What the task asks
Return every line from the records below that has the word "opacity".

Data supplied
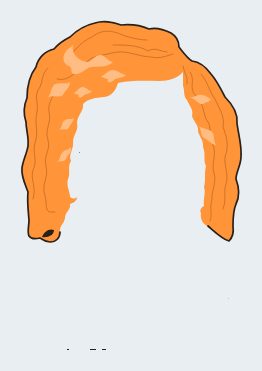
<!DOCTYPE html>
<html lang="en">
<head>
<meta charset="utf-8">
<title>Wavy orange hair</title>
<style>
:root {
  --backdrop: #e8eef2;
  --hair: #ff9538;
  --strand: #c9702a;
  --shine: #ffbd83;
  --ink: #2a211c;
}
html, body { margin: 0; height: 100%; overflow: hidden; background: var(--backdrop); }
.artwork { display: block; width: 262px; height: 371px; background: var(--backdrop); }
.hair { fill: var(--hair); }
.outline { fill: none; stroke: var(--ink); stroke-width: 1.7; stroke-linejoin: round; stroke-linecap: round; }
.strands { fill: none; stroke: var(--strand); stroke-width: 0.9; stroke-linecap: round; }
.shine { fill: var(--shine); }
.ink { fill: var(--ink); }
</style>
</head>
<body>
<svg class="artwork" viewBox="0 0 262 371" role="img" aria-label="Wavy orange hair">
  <path class="hair" d="M29 236C27 232 29 226 29 220C28 209 27 200 28 192C25 184 21 176 22 168C23 160 27 153 28 146C29 137 26 130 26 122C23 113 24 105 27 98C27 86 30 75 36 67C38 58 45 51 54 49C59 43 64 40 70 37C77 30 86 25 95 23C104 20 112 22 121 25C131 24 140 25 149 29C157 27 165 30 171 33C176 36 179 41 179 47C183 52 187 58 192 61C200 62 206 67 211 74C217 81 221 89 225 97C232 104 238 113 237 123C238 133 242 145 241 157C241 165 236 172 236 179C239 187 240 196 236 204C233 211 233 219 233 226C234 233 232 238 229 241C222 239 215 232 207 226C202 223 200 218 201 213C199 210 202 207 204 206C203 199 206 193 204 187C206 180 204 173 206 166C203 160 206 154 203 147C204 141 199 136 198 131C199 125 193 121 192 116C194 110 189 105 187 100C183 96 185 91 183 86L183 72C178 78 169 81 159 81C146 81 132 80 118 83C116 90 112 96 104 97C96 98 89 98 83 104C84 111 77 116 77 123C79 130 73 135 73 142C74 149 68 154 71 161C67 167 71 173 68 179C66 186 70 191 70 197C73 199 75 199 77 197C77 201 73 203 70 204C71 210 65 212 65 218C64 224 59 226 60 232C60 238 56 242 50 242C45 242 42 239 40 238C36 239 31 239 29 236Z"/>

  <g class="strands">
    <path d="M66 63C72 53 80 42 92 37C103 28 114 31 125 36C133 38 139 40 147 40"/>
    <path d="M57 79C68 82 76 72 84 65C91 55 101 56 112 53C126 49 139 57 151 57C160 59 166 56 173 54"/>
    <path d="M113 45C126 45 138 45 148 51C155 47 159 51 167 52"/>
    <path d="M37 112C39 102 33 96 40 87C43 80 42 73 48 68"/>
    <path d="M56 84C56 96 47 101 49 112C52 123 44 130 48 140C51 150 43 156 46 166C49 178 41 184 45 196C47 203 45 209 49 212L55 212"/>
    <path d="M37 112C34 124 39 132 35 143C32 153 38 160 33 170C30 180 37 187 33 199"/>
    <path d="M190 72C196 80 188 89 196 96C203 102 203 111 206 119C213 127 208 136 213 145C217 155 211 163 214 173C217 183 211 191 212 200C209 208 213 213 210 221"/>
    <path d="M201 74C208 82 209 91 215 99C219 108 225 116 223 127C227 137 229 147 225 157C224 167 229 174 226 184C223 192 227 199 223 209"/>
    <path d="M183 66C185 75 188 77 187 84"/>
  </g>

  <g class="shine">
    <path d="M73 45C71 53 78 61 87 62C92 62 94 55 101 55C106 56 107 61 113 62C107 68 97 66 91 67C84 69 81 75 74 74C69 73 74 68 69 66C62 64 62 55 67 50C69 48 71 47 73 45Z"/>
    <path d="M101 76C105 76 107 70 113 70C118 70 120 74 126 75C122 79 117 77 114 80C110 84 106 82 108 79C105 78 103 78 101 76Z"/>
    <path d="M48 97C52 93 50 88 55 84C61 82 65 85 70 82C70 88 65 90 63 95C59 98 54 95 48 97Z"/>
    <path d="M73 93C77 93 78 87 83 87C88 88 88 91 92 91C89 95 86 93 83 96C80 99 77 97 79 95Z"/>
    <path d="M59 130C63 127 61 122 65 120C69 118 71 120 74 118C73 123 70 124 69 128C66 131 62 128 59 130Z"/>
    <path d="M57 162C61 160 59 154 64 151C67 149 69 150 71 147C72 153 67 155 66 159C63 163 60 160 57 162Z"/>
    <path d="M190 97C195 98 197 94 202 95C206 95 208 98 211 99C209 103 205 102 203 104C199 105 198 101 190 97Z"/>
    <path d="M199 126C204 130 208 128 212 132C215 136 213 140 216 145C210 144 208 139 204 138C200 135 202 131 199 126Z"/>
  </g>

  <g class="outline">
    <path d="M60 232C60 238 56 242 50 242C45 242 42 239 40 238C36 239 31 239 29 236C27 232 29 226 29 220C28 209 27 200 28 192C25 184 21 176 22 168C23 160 27 153 28 146C29 137 26 130 26 122C23 113 24 105 27 98C27 86 30 75 36 67C38 58 45 51 54 49C59 43 64 40 70 37C77 30 86 25 95 23C104 20 112 22 121 25C131 24 140 25 149 29C157 27 165 30 171 33C176 36 179 41 179 47C183 52 187 58 192 61C200 62 206 67 211 74C217 81 221 89 225 97C232 104 238 113 237 123C238 133 242 145 241 157C241 165 236 172 236 179C239 187 240 196 236 204C233 211 233 219 233 226C234 233 232 238 229 241C222 239 215 232 208 226"/>
  </g>
  <path class="ink" d="M42 237C44 232 49 228 54 230C54 235 48 238 42 237Z"/>

  <g class="ink">
    <rect x="67" y="349" width="2" height="1"/>
    <rect x="90" y="349" width="6" height="1"/>
    <rect x="102" y="349" width="4" height="1"/>
    <rect x="79" y="152" width="1" height="1" opacity="0.5"/>
    <rect x="228" y="298" width="1" height="1" opacity="0.2"/>
  </g>
</svg>
</body>
</html>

Output
    <rect x="79" y="152" width="1" height="1" opacity="0.5"/>
    <rect x="228" y="298" width="1" height="1" opacity="0.2"/>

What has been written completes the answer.